START The data

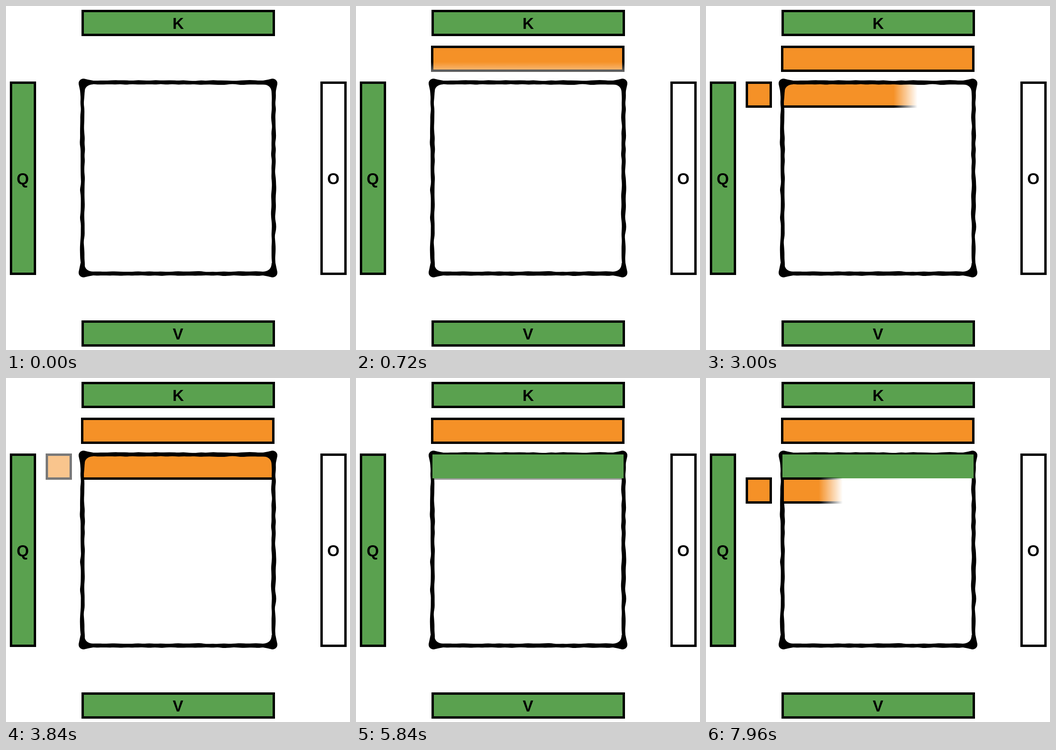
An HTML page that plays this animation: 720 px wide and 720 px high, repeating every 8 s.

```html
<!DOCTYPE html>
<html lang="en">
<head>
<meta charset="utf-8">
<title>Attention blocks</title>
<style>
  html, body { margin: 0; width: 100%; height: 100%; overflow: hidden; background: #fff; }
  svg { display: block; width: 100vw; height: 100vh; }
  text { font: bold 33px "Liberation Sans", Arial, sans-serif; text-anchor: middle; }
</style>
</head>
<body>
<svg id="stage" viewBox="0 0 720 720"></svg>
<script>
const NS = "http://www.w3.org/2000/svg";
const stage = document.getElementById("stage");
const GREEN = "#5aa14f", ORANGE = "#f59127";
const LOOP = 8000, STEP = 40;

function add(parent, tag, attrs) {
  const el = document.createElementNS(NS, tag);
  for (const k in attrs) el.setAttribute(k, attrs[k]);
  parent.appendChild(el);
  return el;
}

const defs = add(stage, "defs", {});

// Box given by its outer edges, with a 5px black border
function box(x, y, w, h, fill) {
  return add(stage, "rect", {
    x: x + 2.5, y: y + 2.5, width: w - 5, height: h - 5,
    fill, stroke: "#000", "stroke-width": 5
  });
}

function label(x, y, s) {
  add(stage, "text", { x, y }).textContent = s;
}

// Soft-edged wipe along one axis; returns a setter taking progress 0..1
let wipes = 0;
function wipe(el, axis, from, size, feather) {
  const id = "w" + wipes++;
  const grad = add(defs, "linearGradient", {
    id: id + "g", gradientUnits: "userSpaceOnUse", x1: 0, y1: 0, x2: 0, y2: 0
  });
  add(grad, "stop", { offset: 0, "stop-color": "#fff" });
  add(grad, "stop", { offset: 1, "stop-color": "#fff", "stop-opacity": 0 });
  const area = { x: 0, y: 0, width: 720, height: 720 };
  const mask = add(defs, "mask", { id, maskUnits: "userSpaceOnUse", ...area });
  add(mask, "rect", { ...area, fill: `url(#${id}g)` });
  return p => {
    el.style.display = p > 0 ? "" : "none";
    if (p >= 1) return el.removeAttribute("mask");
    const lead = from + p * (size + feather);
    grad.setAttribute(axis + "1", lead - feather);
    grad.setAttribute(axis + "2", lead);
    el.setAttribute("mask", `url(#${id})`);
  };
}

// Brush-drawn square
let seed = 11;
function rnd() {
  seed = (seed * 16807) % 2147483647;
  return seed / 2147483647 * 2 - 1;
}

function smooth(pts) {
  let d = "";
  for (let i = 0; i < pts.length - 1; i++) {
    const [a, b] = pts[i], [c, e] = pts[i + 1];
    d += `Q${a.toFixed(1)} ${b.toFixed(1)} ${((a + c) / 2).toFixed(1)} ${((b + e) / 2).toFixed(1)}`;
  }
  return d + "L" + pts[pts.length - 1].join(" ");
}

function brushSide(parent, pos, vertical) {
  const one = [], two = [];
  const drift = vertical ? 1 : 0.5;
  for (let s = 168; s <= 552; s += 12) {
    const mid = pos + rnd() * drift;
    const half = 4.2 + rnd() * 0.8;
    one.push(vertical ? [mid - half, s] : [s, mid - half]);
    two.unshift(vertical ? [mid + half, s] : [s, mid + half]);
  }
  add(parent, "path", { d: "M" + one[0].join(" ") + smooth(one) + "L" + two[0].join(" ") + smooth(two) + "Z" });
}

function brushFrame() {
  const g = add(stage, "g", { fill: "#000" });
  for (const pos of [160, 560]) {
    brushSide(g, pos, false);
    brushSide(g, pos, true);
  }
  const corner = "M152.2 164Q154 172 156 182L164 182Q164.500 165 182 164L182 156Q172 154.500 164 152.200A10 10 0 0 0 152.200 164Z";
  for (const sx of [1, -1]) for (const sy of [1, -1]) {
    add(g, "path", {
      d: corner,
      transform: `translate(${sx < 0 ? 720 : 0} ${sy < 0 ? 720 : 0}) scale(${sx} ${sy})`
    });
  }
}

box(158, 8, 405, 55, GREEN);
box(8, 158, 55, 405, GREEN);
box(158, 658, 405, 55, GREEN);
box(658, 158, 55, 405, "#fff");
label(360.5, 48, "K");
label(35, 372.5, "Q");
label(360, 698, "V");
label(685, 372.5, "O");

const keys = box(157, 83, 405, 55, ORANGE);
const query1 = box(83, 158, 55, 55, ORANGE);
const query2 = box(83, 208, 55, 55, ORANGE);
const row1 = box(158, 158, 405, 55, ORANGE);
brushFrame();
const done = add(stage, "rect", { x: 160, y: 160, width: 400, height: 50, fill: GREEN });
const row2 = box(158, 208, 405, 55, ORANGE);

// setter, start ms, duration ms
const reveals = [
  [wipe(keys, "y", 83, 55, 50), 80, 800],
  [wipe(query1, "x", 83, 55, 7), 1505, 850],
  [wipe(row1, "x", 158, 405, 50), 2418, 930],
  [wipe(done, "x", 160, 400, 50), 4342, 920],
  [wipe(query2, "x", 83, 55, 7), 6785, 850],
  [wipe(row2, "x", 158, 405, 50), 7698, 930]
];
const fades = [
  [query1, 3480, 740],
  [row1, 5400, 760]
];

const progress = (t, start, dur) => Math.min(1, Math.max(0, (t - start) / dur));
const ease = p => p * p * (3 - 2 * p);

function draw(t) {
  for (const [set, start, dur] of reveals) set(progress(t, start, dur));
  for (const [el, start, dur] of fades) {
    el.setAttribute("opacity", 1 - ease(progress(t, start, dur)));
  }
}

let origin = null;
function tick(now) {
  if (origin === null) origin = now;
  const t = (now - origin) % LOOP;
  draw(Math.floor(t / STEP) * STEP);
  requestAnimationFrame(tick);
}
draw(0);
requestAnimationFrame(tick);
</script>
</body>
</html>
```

END The data
START The data

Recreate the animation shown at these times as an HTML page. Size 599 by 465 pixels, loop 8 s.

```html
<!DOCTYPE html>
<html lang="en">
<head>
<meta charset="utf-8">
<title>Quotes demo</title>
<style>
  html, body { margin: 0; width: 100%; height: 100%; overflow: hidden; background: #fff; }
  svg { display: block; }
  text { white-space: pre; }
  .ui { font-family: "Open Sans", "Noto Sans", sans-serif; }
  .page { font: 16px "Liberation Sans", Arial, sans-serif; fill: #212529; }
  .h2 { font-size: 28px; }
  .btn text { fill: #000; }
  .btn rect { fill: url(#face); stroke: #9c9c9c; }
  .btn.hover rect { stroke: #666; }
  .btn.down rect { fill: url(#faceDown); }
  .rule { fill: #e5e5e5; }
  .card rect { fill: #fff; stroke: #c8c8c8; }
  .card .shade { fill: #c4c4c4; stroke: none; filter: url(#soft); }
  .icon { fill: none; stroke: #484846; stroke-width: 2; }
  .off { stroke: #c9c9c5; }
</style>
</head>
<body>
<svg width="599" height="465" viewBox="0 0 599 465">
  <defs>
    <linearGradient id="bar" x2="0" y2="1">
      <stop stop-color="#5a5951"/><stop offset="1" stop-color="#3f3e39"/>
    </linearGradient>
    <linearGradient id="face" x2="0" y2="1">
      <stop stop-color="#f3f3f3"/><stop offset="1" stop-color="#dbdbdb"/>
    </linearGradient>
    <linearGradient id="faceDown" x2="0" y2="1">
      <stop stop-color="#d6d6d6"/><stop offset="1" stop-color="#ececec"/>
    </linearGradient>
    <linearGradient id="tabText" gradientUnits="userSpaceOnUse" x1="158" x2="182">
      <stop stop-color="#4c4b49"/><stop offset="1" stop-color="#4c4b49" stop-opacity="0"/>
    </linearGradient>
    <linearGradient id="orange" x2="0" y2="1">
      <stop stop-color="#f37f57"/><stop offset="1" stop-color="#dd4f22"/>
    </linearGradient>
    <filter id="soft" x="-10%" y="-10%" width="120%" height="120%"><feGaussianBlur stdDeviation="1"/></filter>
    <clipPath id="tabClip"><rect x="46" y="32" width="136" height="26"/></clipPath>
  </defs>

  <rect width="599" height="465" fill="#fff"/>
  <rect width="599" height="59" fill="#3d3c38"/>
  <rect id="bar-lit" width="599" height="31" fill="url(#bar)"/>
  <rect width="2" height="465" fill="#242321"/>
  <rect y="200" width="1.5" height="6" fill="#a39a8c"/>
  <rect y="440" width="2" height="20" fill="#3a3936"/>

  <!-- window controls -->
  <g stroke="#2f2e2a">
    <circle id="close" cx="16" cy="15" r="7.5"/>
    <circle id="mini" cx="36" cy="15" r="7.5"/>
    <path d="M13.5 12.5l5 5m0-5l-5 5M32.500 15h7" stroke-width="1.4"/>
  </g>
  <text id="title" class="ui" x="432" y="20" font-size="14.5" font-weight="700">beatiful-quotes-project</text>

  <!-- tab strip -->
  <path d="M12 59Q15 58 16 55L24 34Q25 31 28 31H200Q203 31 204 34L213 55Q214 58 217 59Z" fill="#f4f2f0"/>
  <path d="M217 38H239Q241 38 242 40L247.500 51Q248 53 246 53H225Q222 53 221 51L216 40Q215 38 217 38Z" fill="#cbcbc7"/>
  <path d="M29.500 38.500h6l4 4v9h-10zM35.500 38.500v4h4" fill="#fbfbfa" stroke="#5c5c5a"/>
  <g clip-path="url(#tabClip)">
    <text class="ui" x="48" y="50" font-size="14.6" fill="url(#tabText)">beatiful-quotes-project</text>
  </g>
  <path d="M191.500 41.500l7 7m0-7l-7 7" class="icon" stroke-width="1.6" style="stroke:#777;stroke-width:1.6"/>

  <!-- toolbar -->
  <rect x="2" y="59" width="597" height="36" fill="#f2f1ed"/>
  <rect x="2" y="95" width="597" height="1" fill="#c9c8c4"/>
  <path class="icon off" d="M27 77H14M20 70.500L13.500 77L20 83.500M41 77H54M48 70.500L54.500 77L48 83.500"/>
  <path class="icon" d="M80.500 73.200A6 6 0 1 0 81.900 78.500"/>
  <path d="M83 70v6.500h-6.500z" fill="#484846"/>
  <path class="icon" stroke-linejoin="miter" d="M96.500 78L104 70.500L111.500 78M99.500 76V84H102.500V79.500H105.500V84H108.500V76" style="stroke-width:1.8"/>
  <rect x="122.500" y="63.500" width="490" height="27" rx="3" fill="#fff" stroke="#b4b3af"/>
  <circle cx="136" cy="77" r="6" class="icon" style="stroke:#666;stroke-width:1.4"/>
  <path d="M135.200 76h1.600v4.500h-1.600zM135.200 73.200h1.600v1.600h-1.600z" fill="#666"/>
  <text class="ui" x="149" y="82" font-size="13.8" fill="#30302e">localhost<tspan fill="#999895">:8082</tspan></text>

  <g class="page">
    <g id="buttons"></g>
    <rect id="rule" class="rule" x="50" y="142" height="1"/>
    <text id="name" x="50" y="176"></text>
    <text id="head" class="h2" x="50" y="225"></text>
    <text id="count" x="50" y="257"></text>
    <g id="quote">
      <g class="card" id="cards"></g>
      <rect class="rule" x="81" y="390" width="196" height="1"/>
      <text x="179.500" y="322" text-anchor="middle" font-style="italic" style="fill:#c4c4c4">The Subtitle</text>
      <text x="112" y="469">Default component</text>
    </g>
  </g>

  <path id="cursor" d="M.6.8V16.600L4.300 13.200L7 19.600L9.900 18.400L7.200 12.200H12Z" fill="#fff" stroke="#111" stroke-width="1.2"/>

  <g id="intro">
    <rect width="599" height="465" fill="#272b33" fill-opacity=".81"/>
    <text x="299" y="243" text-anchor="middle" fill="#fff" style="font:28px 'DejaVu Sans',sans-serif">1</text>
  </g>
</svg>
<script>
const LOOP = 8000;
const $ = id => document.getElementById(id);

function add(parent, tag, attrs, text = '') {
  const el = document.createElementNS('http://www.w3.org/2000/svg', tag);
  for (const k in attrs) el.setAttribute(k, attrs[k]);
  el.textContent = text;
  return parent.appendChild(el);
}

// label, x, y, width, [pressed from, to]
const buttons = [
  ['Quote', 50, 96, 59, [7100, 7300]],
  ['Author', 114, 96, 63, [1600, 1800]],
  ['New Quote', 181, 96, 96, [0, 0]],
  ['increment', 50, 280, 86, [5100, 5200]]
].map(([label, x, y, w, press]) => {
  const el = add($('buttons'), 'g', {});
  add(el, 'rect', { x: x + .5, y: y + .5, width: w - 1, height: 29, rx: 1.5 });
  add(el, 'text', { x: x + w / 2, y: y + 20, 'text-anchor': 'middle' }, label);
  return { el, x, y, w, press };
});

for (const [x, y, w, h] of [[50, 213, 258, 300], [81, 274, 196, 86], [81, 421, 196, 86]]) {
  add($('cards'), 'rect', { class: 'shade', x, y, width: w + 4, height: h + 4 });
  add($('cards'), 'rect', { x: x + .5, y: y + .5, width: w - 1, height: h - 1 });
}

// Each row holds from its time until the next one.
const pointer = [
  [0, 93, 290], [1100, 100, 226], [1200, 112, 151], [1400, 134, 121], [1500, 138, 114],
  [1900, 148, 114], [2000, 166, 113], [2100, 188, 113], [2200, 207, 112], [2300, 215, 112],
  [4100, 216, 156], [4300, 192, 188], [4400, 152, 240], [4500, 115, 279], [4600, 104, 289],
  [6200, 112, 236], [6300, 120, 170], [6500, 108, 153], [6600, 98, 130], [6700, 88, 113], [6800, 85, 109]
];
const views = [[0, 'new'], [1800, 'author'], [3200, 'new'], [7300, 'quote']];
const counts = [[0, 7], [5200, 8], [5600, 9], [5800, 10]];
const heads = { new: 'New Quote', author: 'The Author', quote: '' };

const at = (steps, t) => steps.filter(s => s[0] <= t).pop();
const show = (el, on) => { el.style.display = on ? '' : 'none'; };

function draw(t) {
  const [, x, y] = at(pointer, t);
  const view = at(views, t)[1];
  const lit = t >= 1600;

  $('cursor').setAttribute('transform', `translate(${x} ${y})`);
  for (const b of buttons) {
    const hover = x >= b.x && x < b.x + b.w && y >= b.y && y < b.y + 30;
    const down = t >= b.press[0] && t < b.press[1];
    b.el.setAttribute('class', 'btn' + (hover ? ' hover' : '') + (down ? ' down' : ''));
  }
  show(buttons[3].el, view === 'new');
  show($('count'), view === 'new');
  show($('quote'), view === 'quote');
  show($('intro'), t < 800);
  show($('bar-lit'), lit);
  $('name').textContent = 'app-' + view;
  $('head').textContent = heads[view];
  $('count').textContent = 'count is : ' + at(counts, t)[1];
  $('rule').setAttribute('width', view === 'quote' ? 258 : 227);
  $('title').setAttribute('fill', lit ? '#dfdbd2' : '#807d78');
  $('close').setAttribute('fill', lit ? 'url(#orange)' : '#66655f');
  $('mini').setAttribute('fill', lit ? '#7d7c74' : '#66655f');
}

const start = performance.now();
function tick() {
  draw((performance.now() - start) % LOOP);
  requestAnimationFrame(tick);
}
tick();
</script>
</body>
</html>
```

END The data

*What is being asked*. Count how many lines in the material above hold the word "style", then write the number and nothing more.

*Response area*. 11